The notion of unity can be both powerful and unsettling: powerful because it tugs at the heartstrings of what we most desire, yet unsettling because we fear for what we might lose in the process. This week, Dr. Michael Brown and Steve Rieske bring their 3-part conversation about our Country in Crisis to a very practical and hopeful conclusion.

Show Notes

It won’t feel like laying down my rights. What it will do is it will feel like picking up another person’s well-being. And it will be fun. It really can be fun.
Steve Rieske

One Perspective

  • Unity is possible, but it requires tremendous amounts of tenacity, humility, and empathy.

Three Problems

  • The greatest barriers to unity are the protection of our personal freedom and the pursuit of others’ shame.
  • Sometimes considering others’ perspectives requires us not only to acknowledge that we were wrong but also to admit that we have done wrong.
  • We often fail to find common ground with others because we are afraid that agreement about one thing implies agreement about everything.

Three Principles

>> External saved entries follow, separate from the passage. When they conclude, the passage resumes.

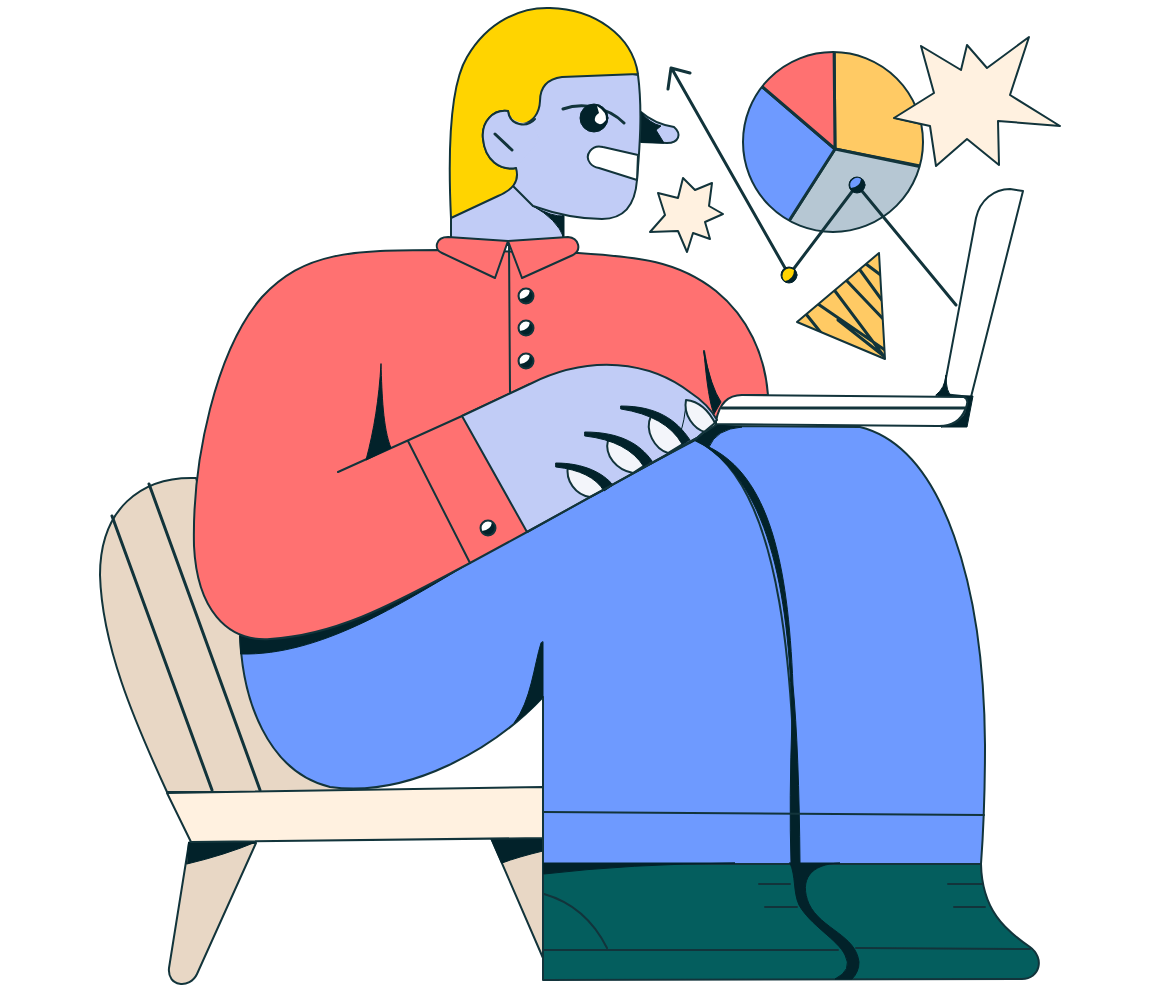
<!DOCTYPE html>
<html lang="en">
<head>
<meta charset="utf-8">
<title>Working on a laptop</title>
<style>
:root {
  --ink: #12343b;
  --shadow: #02222a;
  --paper: #ffffff;
  --skin: #c1ccf6;
  --hair: #ffd400;
  --shirt: #ff7171;
  --denim: #6e9aff;
  --shoe: #045e5e;
  --wood: #e8d7c5;
  --cream: #fff1e0;
  --amber: #ffca64;
  --grey: #b6c7d3;
  --nail: #f3f5fa;
}
html, body { margin: 0; height: 100%; overflow: hidden; background: var(--paper); }
svg { display: block; width: 1161px; height: 990px; }
.art { stroke: var(--ink); stroke-width: 2; stroke-linejoin: round; stroke-linecap: round; fill: none; }
.skin { fill: var(--skin); }
.hair { fill: var(--hair); }
.shirt { fill: var(--shirt); }
.denim { fill: var(--denim); }
.shoe { fill: var(--shoe); }
.wood { fill: var(--wood); }
.cream { fill: var(--cream); }
.amber { fill: var(--amber); }
.grey { fill: var(--grey); }
.white { fill: var(--paper); }
.nail { fill: var(--nail); }
.shadow { fill: var(--shadow); stroke: var(--shadow); stroke-width: 1; }
.bold { stroke-width: 3; }
</style>
</head>
<body>
<svg viewBox="0 0 1161 990" role="img" aria-label="A person in a red shirt sits in a wooden chair with a laptop, charts floating above the screen">
<defs>
  <g id="button">
    <circle r="7.5" class="shadow"/>
    <path class="white" stroke="none" d="M-6 3A7 7 0 0 1 4 -6Q3 2 -6 3Z"/>
    <circle r="7.5"/>
  </g>
  <clipPath id="pie-clip"><circle cx="833" cy="142" r="90"/></clipPath>
  <clipPath id="slice-clip"><polygon points="879,253 885,359 797,322"/></clipPath>
</defs>

<g class="art">
  <g id="chair">
    <path class="wood" d="M196 478C140 476 100 510 100 575C102 645 133 718 167 792H360L245 640Z"/>
    <path class="bold" d="M112 516L212 790M149 484L260 790"/>
    <path class="wood" d="M189 843L169 968C167 987 190 989 197 974L256 843Z"/>
    <path class="shadow" d="M189 842H256Q225 855 187 864Z"/>
    <path class="wood" d="M491 838L543 958V838Z"/>
    <path class="shadow" d="M491 838H543V851Q518 857 502 863Z"/>
    <polygon class="cream" points="167,793 543,787 543,838 191,842"/>
  </g>

  <g id="trousers">
    <path class="denim" d="M695 440L716 426L860 427C945 448 984 590 985 745Q985 810 981 864H780L740 560Z"/>
    <path class="denim" d="M240 630C241 700 268 772 330 787C410 798 495 748 543 697V864H796C795 690 786 480 695 440L470 560Z"/>
    <path class="shadow" d="M543 642V697Q531 711 514 723C531 701 534 665 541 643Z"/>
    <path class="shadow" d="M240 636C320 650 400 598 470 563C400 604 320 656 241 654Z"/>
    <path class="shadow" d="M695 440L717 425L742 427Q716 429 709 447Z"/>
    <path class="shadow" d="M695 440C768 478 789 590 792 718Q789 800 791 864H800Q799 750 793 685C788 562 769 476 709 447Z"/>
    <path d="M543 812L984 815"/>
  </g>

  <g id="shoes">
    <path class="shoe" d="M543 864H981C982 910 1005 930 1030 947C1045 958 1040 979 1022 979L543 980Z"/>
    <path class="shadow" d="M544 863H735Q630 864 544 874Z"/>
    <path class="shadow" d="M790 863H840C810 864 799 880 809 904C821 929 856 935 859 962Q859 972 852 979H835Q853 970 845 955C838 940 810 925 799 905C793 892 796 876 790 863Z"/>
    <path d="M544 950H838M856 948L1030 949M544 894Q586 906 607 948M759 884H790M765 907H797M948 884H982M954 907H985"/>
  </g>

  <g id="shirt">
    <path class="shirt" d="M440 250C350 250 304 252 262 297C216 350 192 460 194 546C197 608 226 642 270 639C340 635 400 600 470 563L527 532L716 420L742 395H768C765 355 748 317 716 291C678 261 640 257 578 253Z"/>
    <path d="M509 243L510 392M338 472L462 416L530 384M408 441L470 563M704 351Q708 379 718 402"/>
    <path class="shadow" d="M381 364C379 399 374 430 366 460L391 448C383 428 382 395 381 364Z"/>
    <path class="shadow" d="M704 352Q711 387 721 402L714 414Q708 400 704 352Z"/>
    <use href="#button" x="526" y="296"/>
    <use href="#button" x="526" y="328"/>
    <use href="#button" x="526" y="361"/>
    <use href="#button" x="488" y="528"/>
  </g>

  <g id="head">
    <path class="skin" d="M451 214V245H563V214L500 150Z"/>
    <path class="shadow" d="M533 206Q552 217 564 216V238Q557 219 533 206Z"/>
    <path class="skin" d="M641 112C650 120 662 125 674 127C682 134 679 143 667 143L641 142Z"/>
    <path class="shadow" d="M641 112Q649 123 661 126L656 130L664 143L641 142Z"/>
    <path class="skin" d="M480 100L560 60L638 75C643 113 639 155 637 180C635 207 622 219 602 219C575 219 550 212 533 206L505 178Z"/>
    <path class="hair" d="M451 218C448 155 449 87 467 57C488 21 521 7 550 8C594 9 632 35 638 74L562 77C547 79 540 88 540 101C539 127 510 132 508 111C493 109 481 122 483 139C485 160 500 171 516 168C520 182 512 190 498 196Z"/>
    <path class="skin" d="M508 111C493 109 481 122 483 139C485 160 500 171 516 168L540 140L532 122C520 125 510 120 508 111Z" stroke="none"/>
    <path d="M508 111C493 109 481 122 483 139C485 160 500 171 516 168M508 111C510 126 527 128 535 119"/>
    <path class="bold" d="M495 134L512 150M563 109C583 102 608 107 624 123"/>
    <circle class="shadow" cx="594" cy="118" r="14"/>
    <path class="white" stroke="none" d="M597 106Q607 112 606 120Q600 128 595 121Q594 116 599 113Z"/>
    <path class="white" d="M638 155L603 147C592 144 584 155 590 163Q593 167 599 168L637 180Z"/>
  </g>

  <g id="collar">
    <path class="shirt" d="M508 241L448 237C436 237 433 249 442 253L495 278Z"/>
    <path class="shirt" d="M508 241L568 237C579 238 582 250 573 255L522 278Z"/>
  </g>

  <g id="laptop">
    <path class="white" d="M943 394L976 218C980 200 994 189 1010 189L1023 191L971 397Z"/>
    <path class="shadow" d="M936 395Q945 388 946 375Q946 393 952 396H973L967 427H941Q963 422 966 410Z"/>
    <path class="white" d="M716 421C719 405 727 395 742 395L964 397Q970 400 965 410Q958 427 937 426L716 424Z"/>
    <path class="bold" d="M722 408H965"/>
  </g>

  <g id="hand">
    <path class="skin" d="M462 416L530 384C590 354 650 361 691 393Q708 404 717 420L697 438L527 532Z"/>
    <path class="shadow" d="M686 401Q700 428 714 430L690 443L665 451Q684 442 686 401Z" fill-opacity="0" stroke="none"/>
    <path class="nail" d="M686 400C683 415 694 429 705 432L716 425Q705 402 686 400Z"/>
    <path class="nail" d="M651 416C644 431 655 449 668 453L686 442Q674 422 651 416Z"/>
    <path class="nail" d="M608 440C604 456 617 470 633 473L648 463Q636 446 608 440Z"/>
    <path class="nail" d="M568 466C565 481 576 495 590 497L607 488Q594 469 568 466Z"/>
    <path class="shadow" d="M621 406C656 406 676 419 690 440L682 444Q666 416 621 409Z"/>
    <path class="shadow" d="M585 432C620 432 640 444 652 461L644 467Q628 441 585 436Z"/>
    <path class="shadow" d="M556 463C584 463 603 473 613 485L604 491Q592 471 556 467Z"/>
    <path d="M527 532L697 438L716 422"/>
  </g>

  <g id="pie-chart">
    <g clip-path="url(#pie-clip)" stroke-width="3">
      <polygon class="amber" points="835,149 834,40 960,40 960,174"/>
      <polygon class="grey" points="835,149 960,175 940,260 764,260"/>
      <polygon class="denim" points="835,149 764,260 710,240 710,42"/>
      <polygon class="shirt" points="835,149 710,42 740,30 834,40"/>
    </g>
    <circle cx="833" cy="142" r="90"/>
  </g>

  <g id="bursts">
    <polygon class="shadow" points="894,118 921,112 921,124"/>
    <polygon class="cream" points="921,46 961,70 967,45 987,68 1029,37 1010,95 1060,126 998,121 999,165 967,139 936,166 930,126 894,118 934,93"/>
    <polygon class="cream" points="683,178 695,190 712,183 709,206 723,214 705,222 710,239 693,233 687,252 678,231 650,232 665,215 658,193 678,198"/>
  </g>

  <g id="slice">
    <polygon class="amber" points="879,253 885,359 797,322"/>
    <path class="bold" clip-path="url(#slice-clip)" d="M806 314L822 334M818 304L885 350M835 291L886 359M847 281L886 322M860 270L884 303M866 264L882 276M838 320L885 357"/>
  </g>

  <g id="trend-line">
    <path class="bold" d="M956 305L857 185L789 275L672 69M668 89L671 68L690 73"/>
    <circle class="shadow" cx="857" cy="185" r="8"/>
    <path class="denim" stroke="none" d="M851 188A7 7 0 0 1 861 179Q860 187 851 188Z"/>
    <circle class="shadow" cx="789" cy="275" r="8"/>
    <path class="hair" stroke="none" d="M785 281A7 7 0 0 1 794 270Q794 279 785 281Z"/>
  </g>
</g>
</svg>
</body>
</html>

  • The pursuit of unity is not merely the ‘right’ way to spend our lives but is instead the most fun, fulfilling, and healthy way to spend our lives.
  • Societies are most prosperous when they simultaneously maximize both individual freedom and collective justice.
  • Many of our disagreements take place at the level of definition, even though we actually agree about the facts.

Five Practices

  • Demonstrate humility by acknowledging those situations when your personal worldview has failed to live up to its potential.
  • When national or worldwide unity feels overwhelming, take measurable steps toward unity in your own household, workplace, or local community.
  • Ask yourself, “Why do I feel this way?” whenever you recognize an instinctive defensiveness directed toward specific people, ideas, or organizations.
  • When a conversation is at a stand-still due to confusion surrounding terminology, offer the questions, “What do you call it when…?” and “What do you think I mean when I use the word…?”
  • Find common ground by utilizing others’ preferred terminology when applicable.